-- Opening Marker --

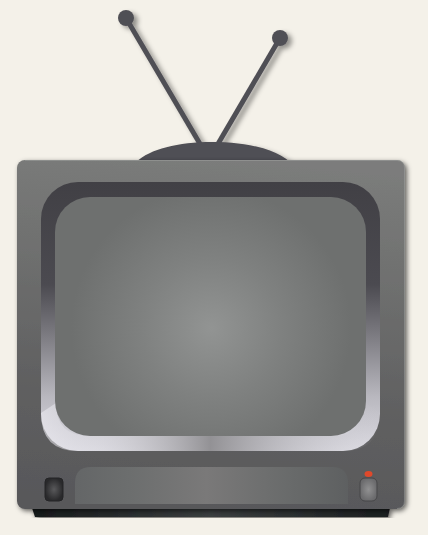
<!DOCTYPE html>
<html lang="en">
<head>
<meta charset="utf-8">
<title>Retro television</title>
<style>
:root {
  --paper: #f4f1e9;
  --metal: #504f55;
  --lamp: #e0492b;
}
html, body { margin: 0; height: 100%; overflow: hidden; background: var(--paper); }
svg { display: block; width: 428px; height: 535px; }
.paper { fill: var(--paper); }
.antenna { fill: var(--metal); }
.rod { stroke: var(--metal); stroke-width: 5; }
.lamp { fill: var(--lamp); }
</style>
</head>
<body>
<svg viewBox="0 0 428 535" role="img" aria-label="Retro television set with a rabbit-ear antenna">
  <defs>
    <linearGradient id="cabinet-fill" x1="0.45" y1="1" x2="0.55" y2="0">
      <stop offset="0" stop-color="#58585a"/>
      <stop offset="0.3" stop-color="#5f5f60"/>
      <stop offset="0.75" stop-color="#717271"/>
      <stop offset="1" stop-color="#7b7c7b"/>
    </linearGradient>
    <linearGradient id="bezel-fill" x1="0" y1="0" x2="0" y2="1">
      <stop offset="0" stop-color="#414045"/>
      <stop offset="0.38" stop-color="#4b4a50"/>
      <stop offset="0.55" stop-color="#77767c"/>
      <stop offset="0.8" stop-color="#b9b8bf"/>
      <stop offset="1" stop-color="#dcdbe2"/>
    </linearGradient>
    <linearGradient id="bezel-shade" x1="0" y1="0" x2="1" y2="0">
      <stop offset="0" stop-color="#eeedf3" stop-opacity="0.6"/>
      <stop offset="0.16" stop-color="#dddce2" stop-opacity="0.3"/>
      <stop offset="0.5" stop-color="#8b8a8d" stop-opacity="0.9"/>
      <stop offset="0.84" stop-color="#b9b8bd" stop-opacity="0.3"/>
      <stop offset="1" stop-color="#d5d4da" stop-opacity="0"/>
    </linearGradient>
    <radialGradient id="screen-fill" gradientUnits="userSpaceOnUse" cx="211" cy="328" r="140">
      <stop offset="0" stop-color="#929493"/>
      <stop offset="0.5" stop-color="#7f8180"/>
      <stop offset="1" stop-color="#6e706f"/>
    </radialGradient>
    <linearGradient id="panel-fill" x1="0" y1="0" x2="1" y2="0">
      <stop offset="0" stop-color="#646667"/>
      <stop offset="0.2" stop-color="#6c6e6e"/>
      <stop offset="0.48" stop-color="#7a7979"/>
      <stop offset="0.8" stop-color="#686a6a"/>
      <stop offset="1" stop-color="#5e6061"/>
    </linearGradient>
    <radialGradient id="dark-knob-fill">
      <stop offset="0" stop-color="#59595b"/>
      <stop offset="1" stop-color="#29292b"/>
    </radialGradient>
    <radialGradient id="light-knob-fill">
      <stop offset="0" stop-color="#919192"/>
      <stop offset="1" stop-color="#6b6b6d"/>
    </radialGradient>
    <linearGradient id="base-fill" x1="0" y1="0" x2="1" y2="0">
      <stop offset="0" stop-color="#171b1c"/>
      <stop offset="0.5" stop-color="#3b3f40"/>
      <stop offset="1" stop-color="#1b1f20"/>
    </linearGradient>
    <filter id="shadow" x="-10%" y="-10%" width="120%" height="120%">
      <feDropShadow dx="2" dy="2" stdDeviation="2.5" flood-color="#000" flood-opacity="0.6"/>
    </filter>
    <filter id="antenna-shadow" x="-10%" y="-10%" width="125%" height="125%">
      <feDropShadow dx="4" dy="3" stdDeviation="2.5" flood-color="#000" flood-opacity="0.4"/>
    </filter>
  </defs>

  <rect class="paper" width="428" height="535"/>

  <g id="antenna" class="antenna" filter="url(#antenna-shadow)">
    <line class="rod" x1="126" y1="18" x2="203" y2="149"/>
    <line class="rod" x1="280" y1="38" x2="215" y2="149"/>
    <circle cx="126" cy="18" r="8"/>
    <circle cx="280" cy="38" r="8"/>
    <path d="M136 162C150 149 178 142 212 142S276 149 290 162Z"/>
  </g>

  <g id="cabinet">
    <path id="base" d="M32 508H390L388 517H35Z" fill="url(#base-fill)" filter="url(#shadow)"/>
    <rect x="17" y="160" width="388" height="349" rx="8" fill="url(#cabinet-fill)" filter="url(#shadow)"/>
    <path d="M25 160.5H397Q404.5 160.5 404.5 168V501Q404.5 508.5 397 508.5" fill="none" stroke="#a2a3a2" stroke-opacity="0.5"/>
  </g>

  <g id="screen">
    <rect x="41" y="182" width="339" height="269" rx="37" fill="url(#bezel-fill)"/>
    <path d="M41 413Q41 451 78 451H343Q380 451 380 413L366 403Q365 436 332 436H89Q56 436 56 403Z" fill="url(#bezel-shade)"/>
    <rect x="55" y="197" width="311" height="239" rx="35" fill="url(#screen-fill)"/>
  </g>

  <g id="controls">
    <path d="M75 504V483Q75 467 91 467H332Q348 467 348 483V504Z" fill="url(#panel-fill)"/>
    <rect x="45" y="478" width="18" height="23" rx="4" fill="url(#dark-knob-fill)" stroke="#242426"/>
    <rect x="360" y="478" width="17" height="23" rx="5" fill="url(#light-knob-fill)" stroke="#464648"/>
    <ellipse class="lamp" cx="368.5" cy="474" rx="4" ry="3"/>
  </g>
</svg>
</body>
</html>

-- Closing Marker --

Problem description - Repeat each entry above exactly. Omit the pictures.

Answer to the exercise -
<!DOCTYPE html>
<html lang="en">
<head>
<meta charset="utf-8">
<title>Retro television</title>
<style>
:root {
  --paper: #f4f1e9;
  --metal: #504f55;
  --lamp: #e0492b;
}
html, body { margin: 0; height: 100%; overflow: hidden; background: var(--paper); }
svg { display: block; width: 428px; height: 535px; }
.paper { fill: var(--paper); }
.antenna { fill: var(--metal); }
.rod { stroke: var(--metal); stroke-width: 5; }
.lamp { fill: var(--lamp); }
</style>
</head>
<body>
<svg viewBox="0 0 428 535" role="img" aria-label="Retro television set with a rabbit-ear antenna">
  <defs>
    <linearGradient id="cabinet-fill" x1="0.45" y1="1" x2="0.55" y2="0">
      <stop offset="0" stop-color="#58585a"/>
      <stop offset="0.3" stop-color="#5f5f60"/>
      <stop offset="0.75" stop-color="#717271"/>
      <stop offset="1" stop-color="#7b7c7b"/>
    </linearGradient>
    <linearGradient id="bezel-fill" x1="0" y1="0" x2="0" y2="1">
      <stop offset="0" stop-color="#414045"/>
      <stop offset="0.38" stop-color="#4b4a50"/>
      <stop offset="0.55" stop-color="#77767c"/>
      <stop offset="0.8" stop-color="#b9b8bf"/>
      <stop offset="1" stop-color="#dcdbe2"/>
    </linearGradient>
    <linearGradient id="bezel-shade" x1="0" y1="0" x2="1" y2="0">
      <stop offset="0" stop-color="#eeedf3" stop-opacity="0.6"/>
      <stop offset="0.16" stop-color="#dddce2" stop-opacity="0.3"/>
      <stop offset="0.5" stop-color="#8b8a8d" stop-opacity="0.9"/>
      <stop offset="0.84" stop-color="#b9b8bd" stop-opacity="0.3"/>
      <stop offset="1" stop-color="#d5d4da" stop-opacity="0"/>
    </linearGradient>
    <radialGradient id="screen-fill" gradientUnits="userSpaceOnUse" cx="211" cy="328" r="140">
      <stop offset="0" stop-color="#929493"/>
      <stop offset="0.5" stop-color="#7f8180"/>
      <stop offset="1" stop-color="#6e706f"/>
    </radialGradient>
    <linearGradient id="panel-fill" x1="0" y1="0" x2="1" y2="0">
      <stop offset="0" stop-color="#646667"/>
      <stop offset="0.2" stop-color="#6c6e6e"/>
      <stop offset="0.48" stop-color="#7a7979"/>
      <stop offset="0.8" stop-color="#686a6a"/>
      <stop offset="1" stop-color="#5e6061"/>
    </linearGradient>
    <radialGradient id="dark-knob-fill">
      <stop offset="0" stop-color="#59595b"/>
      <stop offset="1" stop-color="#29292b"/>
    </radialGradient>
    <radialGradient id="light-knob-fill">
      <stop offset="0" stop-color="#919192"/>
      <stop offset="1" stop-color="#6b6b6d"/>
    </radialGradient>
    <linearGradient id="base-fill" x1="0" y1="0" x2="1" y2="0">
      <stop offset="0" stop-color="#171b1c"/>
      <stop offset="0.5" stop-color="#3b3f40"/>
      <stop offset="1" stop-color="#1b1f20"/>
    </linearGradient>
    <filter id="shadow" x="-10%" y="-10%" width="120%" height="120%">
      <feDropShadow dx="2" dy="2" stdDeviation="2.5" flood-color="#000" flood-opacity="0.6"/>
    </filter>
    <filter id="antenna-shadow" x="-10%" y="-10%" width="125%" height="125%">
      <feDropShadow dx="4" dy="3" stdDeviation="2.5" flood-color="#000" flood-opacity="0.4"/>
    </filter>
  </defs>

  <rect class="paper" width="428" height="535"/>

  <g id="antenna" class="antenna" filter="url(#antenna-shadow)">
    <line class="rod" x1="126" y1="18" x2="203" y2="149"/>
    <line class="rod" x1="280" y1="38" x2="215" y2="149"/>
    <circle cx="126" cy="18" r="8"/>
    <circle cx="280" cy="38" r="8"/>
    <path d="M136 162C150 149 178 142 212 142S276 149 290 162Z"/>
  </g>

  <g id="cabinet">
    <path id="base" d="M32 508H390L388 517H35Z" fill="url(#base-fill)" filter="url(#shadow)"/>
    <rect x="17" y="160" width="388" height="349" rx="8" fill="url(#cabinet-fill)" filter="url(#shadow)"/>
    <path d="M25 160.5H397Q404.5 160.5 404.5 168V501Q404.5 508.5 397 508.5" fill="none" stroke="#a2a3a2" stroke-opacity="0.5"/>
  </g>

  <g id="screen">
    <rect x="41" y="182" width="339" height="269" rx="37" fill="url(#bezel-fill)"/>
    <path d="M41 413Q41 451 78 451H343Q380 451 380 413L366 403Q365 436 332 436H89Q56 436 56 403Z" fill="url(#bezel-shade)"/>
    <rect x="55" y="197" width="311" height="239" rx="35" fill="url(#screen-fill)"/>
  </g>

  <g id="controls">
    <path d="M75 504V483Q75 467 91 467H332Q348 467 348 483V504Z" fill="url(#panel-fill)"/>
    <rect x="45" y="478" width="18" height="23" rx="4" fill="url(#dark-knob-fill)" stroke="#242426"/>
    <rect x="360" y="478" width="17" height="23" rx="5" fill="url(#light-knob-fill)" stroke="#464648"/>
    <ellipse class="lamp" cx="368.5" cy="474" rx="4" ry="3"/>
  </g>
</svg>
</body>
</html>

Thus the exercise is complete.